Barchester Towers by Anthony Trollope. 0.00
Barchester Towers, published in 1857, is the second novel in Anthony Trollope's series known as the "Chronicles of Barsetshire". It is possibly Trollope's best known work. Among other things it satirizes the then raging antipathy in the Church of England between High Church and Evangelical adherents. Barchester Towers concerns the leading citizens of the imaginary cathedral city of Barchester. The much loved bishop having died, all expectations are that his son, Archdeacon Grantly, also a clergyman, will gain the office in his place. Instead, owing to the passage of the power of patronage to a new Prime Minister, a newcomer, the far more Evangelical Bishop Proudie, gains the see. His wife, Mrs Proudie, exercises an undue influence over the new bishop, making herself unpopular with right-thinking members of the clergy and their families.
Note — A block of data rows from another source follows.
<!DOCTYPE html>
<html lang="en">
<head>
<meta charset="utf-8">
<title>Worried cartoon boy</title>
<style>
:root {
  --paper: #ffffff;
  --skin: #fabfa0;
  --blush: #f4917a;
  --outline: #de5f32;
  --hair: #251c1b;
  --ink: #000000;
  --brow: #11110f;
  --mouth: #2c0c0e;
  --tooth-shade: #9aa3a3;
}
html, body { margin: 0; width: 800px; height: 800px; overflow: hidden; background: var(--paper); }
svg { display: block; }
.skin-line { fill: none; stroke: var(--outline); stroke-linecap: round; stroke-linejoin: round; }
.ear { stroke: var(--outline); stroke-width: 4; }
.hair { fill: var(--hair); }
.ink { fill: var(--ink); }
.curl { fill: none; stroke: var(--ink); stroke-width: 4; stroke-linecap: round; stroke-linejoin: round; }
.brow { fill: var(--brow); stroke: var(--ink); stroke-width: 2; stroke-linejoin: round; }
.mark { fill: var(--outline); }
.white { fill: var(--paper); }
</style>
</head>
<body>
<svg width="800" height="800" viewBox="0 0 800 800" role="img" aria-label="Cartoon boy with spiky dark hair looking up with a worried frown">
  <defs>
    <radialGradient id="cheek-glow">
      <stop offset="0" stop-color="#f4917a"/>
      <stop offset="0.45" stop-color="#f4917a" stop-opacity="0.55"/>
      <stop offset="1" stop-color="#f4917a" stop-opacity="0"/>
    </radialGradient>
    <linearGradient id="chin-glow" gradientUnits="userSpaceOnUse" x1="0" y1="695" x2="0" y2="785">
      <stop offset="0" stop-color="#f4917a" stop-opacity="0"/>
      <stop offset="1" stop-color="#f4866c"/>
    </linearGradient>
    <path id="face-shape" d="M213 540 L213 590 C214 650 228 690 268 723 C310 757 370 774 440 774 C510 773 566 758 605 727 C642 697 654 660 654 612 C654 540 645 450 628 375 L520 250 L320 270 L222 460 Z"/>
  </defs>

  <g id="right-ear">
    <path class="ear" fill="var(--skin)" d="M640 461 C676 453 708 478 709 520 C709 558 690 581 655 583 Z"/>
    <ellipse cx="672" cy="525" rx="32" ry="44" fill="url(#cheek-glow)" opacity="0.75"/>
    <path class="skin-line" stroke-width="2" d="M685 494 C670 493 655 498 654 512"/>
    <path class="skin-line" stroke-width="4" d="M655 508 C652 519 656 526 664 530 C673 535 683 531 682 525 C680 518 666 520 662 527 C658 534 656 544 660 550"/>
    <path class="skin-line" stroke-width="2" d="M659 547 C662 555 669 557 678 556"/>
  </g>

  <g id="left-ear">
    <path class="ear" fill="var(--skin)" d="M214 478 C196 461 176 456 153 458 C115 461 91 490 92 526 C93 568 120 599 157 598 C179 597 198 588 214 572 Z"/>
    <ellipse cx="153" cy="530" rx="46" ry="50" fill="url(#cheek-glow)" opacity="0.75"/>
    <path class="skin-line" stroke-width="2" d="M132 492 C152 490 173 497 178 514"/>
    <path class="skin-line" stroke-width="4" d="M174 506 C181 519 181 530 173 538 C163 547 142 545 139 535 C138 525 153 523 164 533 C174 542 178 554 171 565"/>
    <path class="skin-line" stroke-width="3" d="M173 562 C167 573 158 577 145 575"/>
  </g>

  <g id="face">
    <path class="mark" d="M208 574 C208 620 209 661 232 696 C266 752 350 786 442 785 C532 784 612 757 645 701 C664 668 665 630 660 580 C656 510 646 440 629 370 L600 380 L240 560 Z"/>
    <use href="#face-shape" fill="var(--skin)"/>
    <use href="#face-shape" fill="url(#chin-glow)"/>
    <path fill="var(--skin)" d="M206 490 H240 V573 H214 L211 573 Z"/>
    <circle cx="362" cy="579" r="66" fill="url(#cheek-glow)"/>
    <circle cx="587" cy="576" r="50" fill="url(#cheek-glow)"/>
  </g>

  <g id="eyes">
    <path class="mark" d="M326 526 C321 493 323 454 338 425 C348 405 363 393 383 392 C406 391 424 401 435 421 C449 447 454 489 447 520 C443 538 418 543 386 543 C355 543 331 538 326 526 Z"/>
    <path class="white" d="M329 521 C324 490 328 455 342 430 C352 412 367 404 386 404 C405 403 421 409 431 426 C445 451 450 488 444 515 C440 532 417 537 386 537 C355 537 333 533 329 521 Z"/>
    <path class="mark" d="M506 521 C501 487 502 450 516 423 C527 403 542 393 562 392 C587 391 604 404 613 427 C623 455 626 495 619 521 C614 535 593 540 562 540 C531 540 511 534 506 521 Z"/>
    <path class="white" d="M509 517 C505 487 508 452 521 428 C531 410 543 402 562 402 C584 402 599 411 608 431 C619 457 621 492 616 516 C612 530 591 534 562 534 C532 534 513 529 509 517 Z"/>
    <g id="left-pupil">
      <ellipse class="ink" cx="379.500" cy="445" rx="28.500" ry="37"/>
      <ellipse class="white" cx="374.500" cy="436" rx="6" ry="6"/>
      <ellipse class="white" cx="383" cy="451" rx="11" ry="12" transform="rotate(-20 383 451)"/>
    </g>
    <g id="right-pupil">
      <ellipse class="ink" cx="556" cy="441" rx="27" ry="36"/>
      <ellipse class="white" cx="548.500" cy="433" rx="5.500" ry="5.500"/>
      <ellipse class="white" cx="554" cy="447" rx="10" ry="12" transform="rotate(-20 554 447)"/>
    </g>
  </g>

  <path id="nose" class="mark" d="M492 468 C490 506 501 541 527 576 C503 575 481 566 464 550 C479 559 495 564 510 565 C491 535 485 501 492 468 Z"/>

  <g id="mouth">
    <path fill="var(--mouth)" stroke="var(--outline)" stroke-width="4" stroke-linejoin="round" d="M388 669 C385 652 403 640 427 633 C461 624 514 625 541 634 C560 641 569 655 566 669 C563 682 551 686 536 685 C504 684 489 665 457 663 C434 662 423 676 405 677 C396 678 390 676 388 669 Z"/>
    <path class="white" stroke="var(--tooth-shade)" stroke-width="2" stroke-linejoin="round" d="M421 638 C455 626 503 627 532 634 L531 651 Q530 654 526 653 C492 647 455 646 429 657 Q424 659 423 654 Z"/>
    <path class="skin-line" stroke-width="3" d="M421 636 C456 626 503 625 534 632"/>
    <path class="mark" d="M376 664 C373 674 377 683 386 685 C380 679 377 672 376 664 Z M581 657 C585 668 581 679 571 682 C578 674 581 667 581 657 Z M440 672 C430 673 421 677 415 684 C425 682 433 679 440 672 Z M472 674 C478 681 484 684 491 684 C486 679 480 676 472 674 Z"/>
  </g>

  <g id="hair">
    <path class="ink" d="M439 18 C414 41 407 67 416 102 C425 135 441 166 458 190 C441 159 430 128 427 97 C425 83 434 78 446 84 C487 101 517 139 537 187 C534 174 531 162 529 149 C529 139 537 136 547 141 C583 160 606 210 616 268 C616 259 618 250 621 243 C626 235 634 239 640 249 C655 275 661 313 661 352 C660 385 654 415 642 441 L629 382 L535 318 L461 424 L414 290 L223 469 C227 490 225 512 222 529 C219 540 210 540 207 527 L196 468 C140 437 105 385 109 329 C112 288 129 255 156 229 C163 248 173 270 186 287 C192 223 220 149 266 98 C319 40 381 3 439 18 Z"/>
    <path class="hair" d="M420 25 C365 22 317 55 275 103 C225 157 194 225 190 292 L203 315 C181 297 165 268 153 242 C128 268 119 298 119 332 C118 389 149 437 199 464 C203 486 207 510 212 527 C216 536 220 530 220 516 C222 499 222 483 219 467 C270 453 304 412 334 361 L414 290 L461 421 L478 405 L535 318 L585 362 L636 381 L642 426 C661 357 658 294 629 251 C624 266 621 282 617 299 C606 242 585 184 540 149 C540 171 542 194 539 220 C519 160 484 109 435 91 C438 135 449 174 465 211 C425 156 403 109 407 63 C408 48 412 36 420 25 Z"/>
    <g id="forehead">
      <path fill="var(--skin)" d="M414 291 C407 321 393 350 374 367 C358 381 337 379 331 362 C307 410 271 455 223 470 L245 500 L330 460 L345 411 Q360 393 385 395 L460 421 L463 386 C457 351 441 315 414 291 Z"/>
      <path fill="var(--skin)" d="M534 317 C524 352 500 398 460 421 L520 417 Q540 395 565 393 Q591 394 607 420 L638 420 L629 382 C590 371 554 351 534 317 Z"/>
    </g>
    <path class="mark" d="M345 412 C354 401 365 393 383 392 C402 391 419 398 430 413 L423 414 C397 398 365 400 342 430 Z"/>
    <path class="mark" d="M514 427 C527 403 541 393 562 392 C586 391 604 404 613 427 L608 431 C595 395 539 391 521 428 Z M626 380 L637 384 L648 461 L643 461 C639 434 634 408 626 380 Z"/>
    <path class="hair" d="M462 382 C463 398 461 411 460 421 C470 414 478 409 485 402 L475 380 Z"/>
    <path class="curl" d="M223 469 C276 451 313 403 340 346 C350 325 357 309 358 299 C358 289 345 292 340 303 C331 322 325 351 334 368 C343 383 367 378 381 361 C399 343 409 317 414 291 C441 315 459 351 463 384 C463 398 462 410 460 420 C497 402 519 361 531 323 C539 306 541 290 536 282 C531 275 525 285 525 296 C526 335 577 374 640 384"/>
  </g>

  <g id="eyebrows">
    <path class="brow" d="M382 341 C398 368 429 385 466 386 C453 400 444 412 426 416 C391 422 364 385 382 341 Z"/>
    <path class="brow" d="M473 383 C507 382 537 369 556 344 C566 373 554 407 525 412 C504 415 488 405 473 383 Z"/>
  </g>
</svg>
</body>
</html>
Her interference in the reappointment of the universally popular Mr Septimus Harding (protagonist of Trollope's earlier novel, The Warden) as warden of the hospital is not well received, even though she gives the position to a needy clergyman, Mr Quiverful, with fourteen children to support. Even less popular than Mrs Proudie is the bishop's newly appointed chaplain, the hypocritical and sycophantic Mr Obadiah Slope, who takes a fancy to Harding's wealthy widowed daughter, Eleanor Bold. Summoned by the local clergy to assist in the war against the Proudies and Mr Slope is another clergyman, the brilliant Mr Francis Arabin. Mr Arabin is a considerable scholar, fellow of Lazarus College at Oxford. A massive misunderstanding occurs between Eleanor and her father, brother-in-law, sister and Mr Arabin: that she might be entertaining thoughts of marrying the oily chaplain Mr Slope. Mr Arabin is genuinely attracted to Eleanor but the efforts of Archdeacon Grantly and his wife to stop her marrying Slope also interfere with any relationship that might develop. Finally, at the Ullathorne garden party, matters come to a head. Mr Slope proposes to Mrs Bold and is slapped for his presumption, Bertie proposes and is refused with good grace and the Signora has a chat with Mr Arabin. Mr Slope's double-dealings are now revealed and he is dismissed by Mrs Proudie and the Signora. The Signora drops a delicate word in several ears and with the removal of their misunderstanding Mr Arabin and Eleanor become engaged. The old Dean of the Cathedral having died it seems obvious that Mr Arabin should become the new Dean, with a beautiful house in the Close, 15 acres of garden and an income even greater than his wife's. With the help of Mr Harding and the archdeacon this arrangement is finally made. With the Stanhopes' return to Italy, life in the Cathedral Close returns to its previous quiet and settled ways and Mr Harding continues his life of gentleness and music.